DO YOU EVER BITE OFF MORE THAN YOU CAN CHEW?
That phrase doesn't refer to how much food you put on your plate and eat. Rather it refers to your how much you put on your 'life's plate'. Are you piling on more than you can honestly handle? I sometimes find myself doing that. I get inspired, motivated, and excited to accomplish a variety of things--only to find out that what my brain dictates that I should do and what I actually accomplish are two very different things. It sometimes causes me to feel as though I've failed myself.
I found an interesting post on one of my special girlfriend's blogs. She has a perpetual calendar by Charles Stanley - a pastor, an author, and motivational speaker. It made a big impression on me and I thought I'd post it here below (she gave her blessing and I thank Charles Stanley as well).
Let me give a little bit of background on Angie's aspirations. She is turning 40 very soon and set a HUGE goal to run a 25K on 5/8/10. She announced her intentions back in December '09. GO GIRL!
Angie is also a wife, mom, and works full-time. BUSY as ever...with work and commitments to her family and church too. So--she has been blogging about her intentions and how she had to learn to scale them back. If you want to follow more of her story, click on the link below:

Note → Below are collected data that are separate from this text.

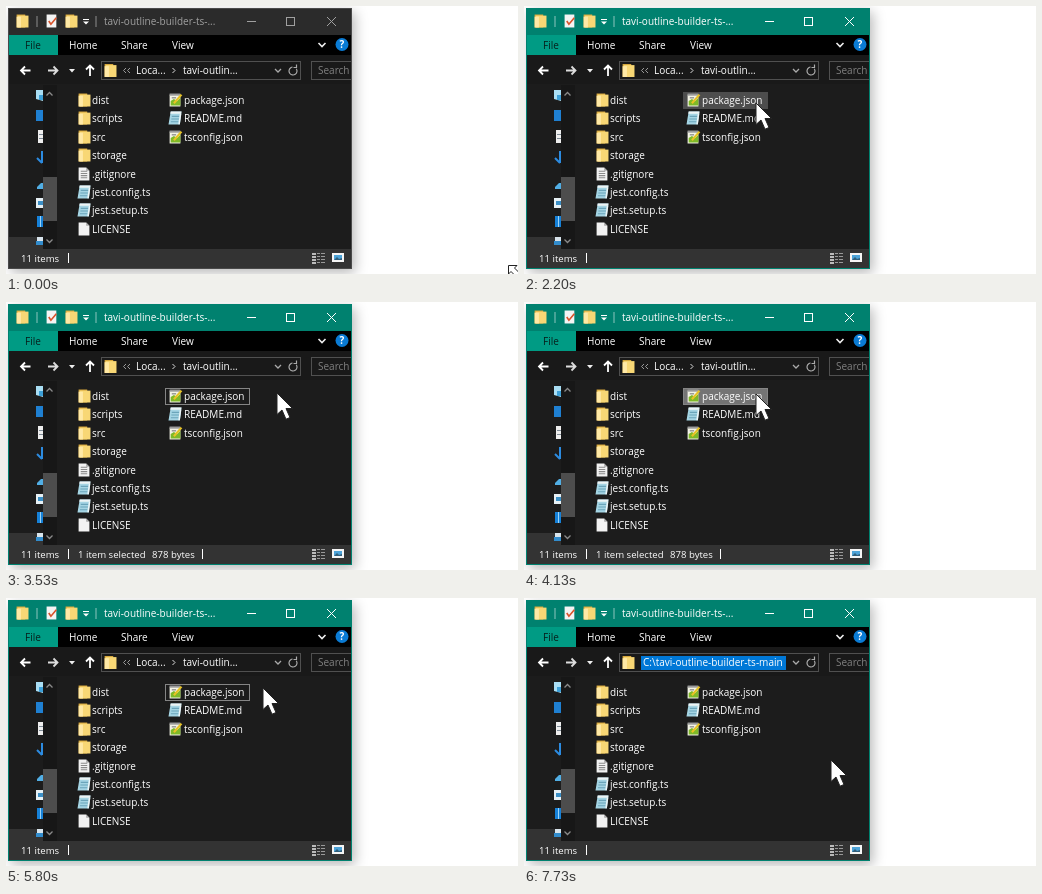
These frames come from a looping animation (512 by 268 pixels, 8000 ms). An HTML page with a canvas:

```html
<!DOCTYPE html>
<html lang="en">
<head>
<meta charset="utf-8">
<style>
html, body { margin: 0; width: 100%; height: 100%; overflow: hidden; background: #fff; }
canvas { display: block; width: 512px; height: 268px; }
</style>
</head>
<body>
<canvas id="stage"></canvas>
<script>
const canvas = document.getElementById('stage');
const scale = window.devicePixelRatio || 1;
canvas.width = 512 * scale;
canvas.height = 268 * scale;
const ctx = canvas.getContext('2d');

const LOOP = 8000;
const TICK = 200 / 3;
const PROJECT = 'tavi-outline-builder-ts';

// Pointer path: time, x, y
const POINTER = [
  [700, 502, 259], [1420, 262, 179],
  [1640, 262, 179], [2200, 232, 97], [2400, 232, 93],
  [2670, 232, 93], [3130, 269, 91], [3260, 271, 91],
  [3530, 271, 91], [3930, 232, 92],
  [4135, 232, 92], [4330, 289, 93], [4400, 291, 93],
  [5500, 291, 93], [5600, 289, 96], [5800, 257, 90], [6260, 246, 62],
  [6370, 246, 62], [6530, 247, 63],
  [7150, 247, 63], [7730, 307, 162]
];

function pointerAt(t) {
  const next = POINTER.findIndex(p => p[0] > t);
  if (next === 0) return POINTER[0].slice(1);
  if (next < 0) return POINTER.at(-1).slice(1);
  const [t0, x0, y0] = POINTER[next - 1], [t1, x1, y1] = POINTER[next];
  const u = (t - t0) / (t1 - t0), e = u * u * (3 - 2 * u);
  return [x0 + (x1 - x0) * e, y0 + (y1 - y0) * e];
}

const within = (t, from, to) => t >= from && t < to;

function rect(x, y, w, h, color) {
  ctx.fillStyle = color;
  ctx.fillRect(x, y, w, h);
}

function frame(x, y, w, h, color) {
  ctx.strokeStyle = color;
  ctx.lineWidth = 1;
  ctx.strokeRect(x + .5, y + .5, w - 1, h - 1);
}

function text(str, x, y, color = '#fff', size = 10, weight = 500) {
  ctx.font = `${weight} ${size}px "Open Sans", "Noto Sans", sans-serif`;
  ctx.fillStyle = color;
  ctx.fillText(str, x, y);
}

function stroke(d, color = '#fff', width = 1) {
  ctx.strokeStyle = color;
  ctx.lineWidth = width;
  ctx.stroke(new Path2D(d));
}

function fill(d, color) {
  ctx.fillStyle = color;
  ctx.fill(new Path2D(d));
}

// Icons are drawn around their centre
const icons = {
  folder() {
    rect(-5, -6, 8, 12, '#d9a93c');
    rect(-4, -5, 10, 11, '#f8d775');
    rect(-5, -4, 4, 10, '#ffe9a6');
  },
  page() {
    fill('M-5-6H2L5-3V6H-5Z', '#f2f2f2');
    fill('M2-6V-3H5Z', '#a8a8a8');
  },
  lines() {
    icons.page();
    stroke('M-3-2.5H3M-3-.5H3M-3 1.5H3M-3 3.5H3', '#8a8a8a');
  },
  note() {
    fill('M-4-6H6L4.5 6H-6Z', '#a5d5e4');
    fill('M-4-6H6L5.7-4H-4.3Z', '#eef4f5');
    stroke('M-3-1.5H4M-3.4 1H3.6M-3.8 3.5H3.2', '#6ba5ba');
    stroke('M5.2-4L3.8 5.8', '#eef6f8', 1.4);
  },
  json() {
    rect(-5, -5, 10, 11, '#f3f3e6');
    rect(-5, -6, 10, 2, '#9a9a9a');
    fill('M-4 5V1L-1-1L2 1L5-2V5Z', '#7fb928');
    stroke('M-1 3L6-5', '#e8c325', 2);
    stroke('M-3-2H1', '#777');
  },
  check() {
    rect(-5, -6, 9, 12, '#f4f4f4');
    stroke('M-3 0L-1 3L4-3', '#d9532c', 1.5);
  }
};

function icon(name, x, y) {
  ctx.save();
  ctx.translate(x, y);
  ctx.scale(1.08, 1.08);
  icons[name]();
  ctx.restore();
}

function drawTitle(active) {
  const ink = active ? '#fff' : '#a0a0a0';
  rect(3, 3, 342, 26, active ? '#00816f' : '#2b2b2b');
  icon('folder', 16, 15);
  icon('check', 46, 15);
  icon('folder', 65, 15);
  const divider = active ? '#46a396' : '#5c5c5c';
  rect(30, 10, 2, 11, divider);
  rect(89, 10, 2, 11, divider);
  stroke('M77 13.5H83', '#fff');
  fill('M77 15.5H83L80 18.5Z', '#fff');
  text(PROJECT + '-...', 98, 19, ink);
  stroke('M241 15.5H250M321 11L330 20M330 11L321 20', ink);
  frame(280, 11, 9, 9, ink);
}

function drawTabs() {
  rect(3, 29, 342, 20, '#000');
  rect(3, 29, 49, 20, '#009b84');
  text('File', 19, 43, '#06211d');
  text('Home', 63, 43);
  text('Share', 115, 43);
  text('View', 166, 43);
  stroke('M312.5 37L316 40.5L319.5 37', '#eee', 1.6);
  ctx.fillStyle = '#0a7bd4';
  ctx.beginPath();
  ctx.arc(336, 38.5, 6.5, 0, 7);
  ctx.fill();
  text('?', 333.6, 42.3, '#fff', 10, 700);
}

function drawAddress(editing) {
  rect(3, 49, 342, 29, '#191919');
  stroke('M24.5 64.5H15M19 60.5L15 64.5L19 68.5', '#fff', 1.8);
  stroke('M42 64.5H51.5M47.5 60.5L51.5 64.5L47.5 68.5', '#ddd', 1.8);
  fill('M63 63H69L66 66.5Z', '#eee');
  stroke('M84 70V60M80 63.5L84 59.5L88 63.5', '#fff', 1.8);
  frame(95, 55, 200, 19, '#505050');
  icon('folder', 104, 64.5);
  if (editing) {
    rect(117, 58, 145, 14, '#0078d7');
    text(`C:\\${PROJECT}-main`, 119, 68);
  } else {
    stroke('M120 62L117.5 64.5L120 67M124 62L121.5 64.5L124 67', '#999');
    text('Loca...', 130, 68);
    stroke('M166.5 62L169 64.5L166.5 67', '#ddd');
    text('tavi-outlin...', 177, 68);
  }
  stroke('M269 63L272 66L275 63', '#aaa', 1.3);
  ctx.strokeStyle = '#aaa';
  ctx.lineWidth = 1.2;
  ctx.beginPath();
  ctx.arc(287, 65, 4, -.6, 4.6);
  ctx.stroke();
  stroke('M287.5 61.5H290.5V58.5', '#aaa', 1.2);
  frame(305, 55, 42, 19, '#505050');
  text('Search', 312, 68, '#808080');
}

function drawSidebar() {
  rect(3, 231, 34, 12, '#333');
  fill('M30 84H37V95L30 93Z', '#a9def4');
  rect(33, 89, 4, 5, '#3da0d8');
  rect(30, 104, 7, 11, '#1f80d2');
  rect(32, 124, 5, 13, '#eee');
  stroke('M33 128.5H37M33 132.5H37', '#7d8a96');
  stroke('M36 145V157M31 152L36 157', '#2c8be0', 2);
  fill('M31 181L35 177H37V183H31Z', '#51aee4');
  rect(30, 192, 7, 10, '#e6f0f5');
  rect(32, 195, 5, 4, '#3b8fc6');
  rect(31, 210, 6, 11, '#1681d8');
  rect(34, 210, 1, 11, '#9bd2f5');
  rect(31, 231, 6, 4, '#d8e4ec');
  rect(30, 235, 7, 4, '#328ccc');
  rect(37, 79, 14, 164, '#171717');
  rect(37, 171, 14, 44, '#4d4d4d');
  stroke('M40.5 89.5L43.5 86.5L46.5 89.5M40.5 233.5L43.5 236.5L46.5 233.5', '#8a8a8a', 1.3);
}

const COLUMNS = [
  [72, [['folder', 'dist'], ['folder', 'scripts'], ['folder', 'src'], ['folder', 'storage'],
    ['lines', '.gitignore'], ['note', 'jest.config.ts'], ['note', 'jest.setup.ts'], ['page', 'LICENSE']]],
  [163, [['json', 'package.json'], ['note', 'README.md'], ['json', 'tsconfig.json']]]
];

function drawFiles({ hover, selected, focused }) {
  if (selected) rect(159, 86, 85, 17, '#747474');
  else if (hover) rect(159, 86, 85, 17, '#4d4d4d');
  if (focused) frame(159, 86, 85, 17, '#858585');
  for (const [x, files] of COLUMNS) {
    files.forEach(([kind, name], i) => {
      const y = 94 + i * 18.4;
      icon(kind, x + 6, Math.round(y));
      text(name, x + (x < 100 ? 14 : 15), Math.round(y + 4));
    });
  }
}

function drawStatus(showSelection) {
  rect(3, 243, 342, 19, '#333');
  text('11 items', 15, 256, '#fff', 9.6);
  rect(62, 247, 1, 10, '#fff');
  if (showSelection) {
    text('1 item selected', 72, 256, '#fff', 9.6);
    text('878 bytes', 146, 256, '#fff', 9.6);
    rect(196, 247, 1, 10, '#fff');
  }
  for (let y = 247; y < 257; y += 3) {
    rect(306, y, 4, 2, '#bbb');
    rect(311, y, 3, 1, '#999');
    rect(315, y, 4, 1, '#999');
  }
  rect(326, 247, 12, 9, '#f5f5f5');
  rect(328, 249, 8, 5, '#4da3d8');
  fill('M328 254L331 251L333 253L336 252V254Z', '#315f7c');
}

const SHAPES = {
  arrow: 'M0 0V21.5L5 17L9 26.2L13 24.5L9 15.5H15.5Z',
  resize: 'M.5 .5H9L6.5 3L16 12.5L12.5 16L3 6.5L.5 9Z'
};

function drawPointer(x, y, shape) {
  if (shape === 'caret') {
    stroke('M245.5 55.5H249.5M247.5 55.5V71.5M245.5 71.5H249.5', '#fff');
    return;
  }
  ctx.save();
  ctx.translate(x, y);
  fill(SHAPES[shape], '#fff');
  stroke(SHAPES[shape], '#222');
  ctx.restore();
}

function draw(t) {
  const [x, y] = pointerAt(t);
  const active = t >= 1520;
  const editing = t >= 6790;
  const selected = within(t, 2590, 3520) || within(t, 3990, 4920);
  const hover = x >= 159 && x < 244 && y >= 86 && y < 103;
  const shape = t < 720 ? 'resize' : editing && y < 75 ? 'caret' : 'arrow';

  ctx.setTransform(scale, 0, 0, scale, 0, 0);
  rect(0, 0, 512, 268, '#fff');
  ctx.save();
  ctx.shadowColor = 'rgba(0,0,0,.28)';
  ctx.shadowBlur = 12 * scale;
  ctx.shadowOffsetX = 3 * scale;
  ctx.shadowOffsetY = 4 * scale;
  rect(2, 2, 344, 261, active ? '#00816f' : '#4a4a4a');
  ctx.restore();

  ctx.save();
  ctx.beginPath();
  ctx.rect(3, 3, 342, 259);
  ctx.clip();
  rect(3, 3, 342, 259, '#1c1c1c');
  drawTitle(active);
  drawTabs();
  drawAddress(editing);
  drawSidebar();
  drawFiles({ hover, selected, focused: t >= 2590 && !editing && (!selected || hover) });
  drawStatus(within(t, 2590, 3590) || within(t, 3990, 4920));
  ctx.restore();
  drawPointer(x, y, shape);
}

function play(now) {
  draw(Math.floor((now % LOOP + 4) / TICK) * TICK);
  requestAnimationFrame(play);
}
requestAnimationFrame(play);
</script>
</body>
</html>
```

Those who have succeeded have not internalized their failures. They have not thought less of themselves personally for having failed. They have refused to think of themselves as failures or worthless. Failure is something they have done but not something they are. This is a huge difference. In some cases, failures have spurred them on to try harder or to explore new avenues. Those who allow failure to be internalized often give up in their failures and refuse to take the risk of failing again. One of the most important lessons you will ever learn is this: failure is something you do, not something you are."
I really needed to read that, as I have been feeling like a failure for switching to the 10K instead of the 25K. I've felt like I set this big goal, made it very public (it was in the DeMeester family Christmas letter, for Pete's sake!), and now I'm not fulfilling on it. I was feeling like I was a failure for that.
However, in seeing this, it's helped me to understand that I'm not a failure for changing my goal. I'm still reaching for something that was beyond my grasp 6 months ago. I'm still doing something many of my peers can't do (or maybe don't want to do! LOL!). I'm still doing something to better myself and stretch myself... to remind me I'm alive and blessed with the health to set a goal like a 10K. And, no one says I can't run longer later.. I plan to...just not on May 8.
So, I hope that post might speak to you like it spoke to me. If you internalize, like I've been known to - KNOCK IT OFF! :-) Failure is something we do, not something we are! :-)
To which I say "Amen, Angie!" You 'hit the nail on the head' with that one!
Rock your day!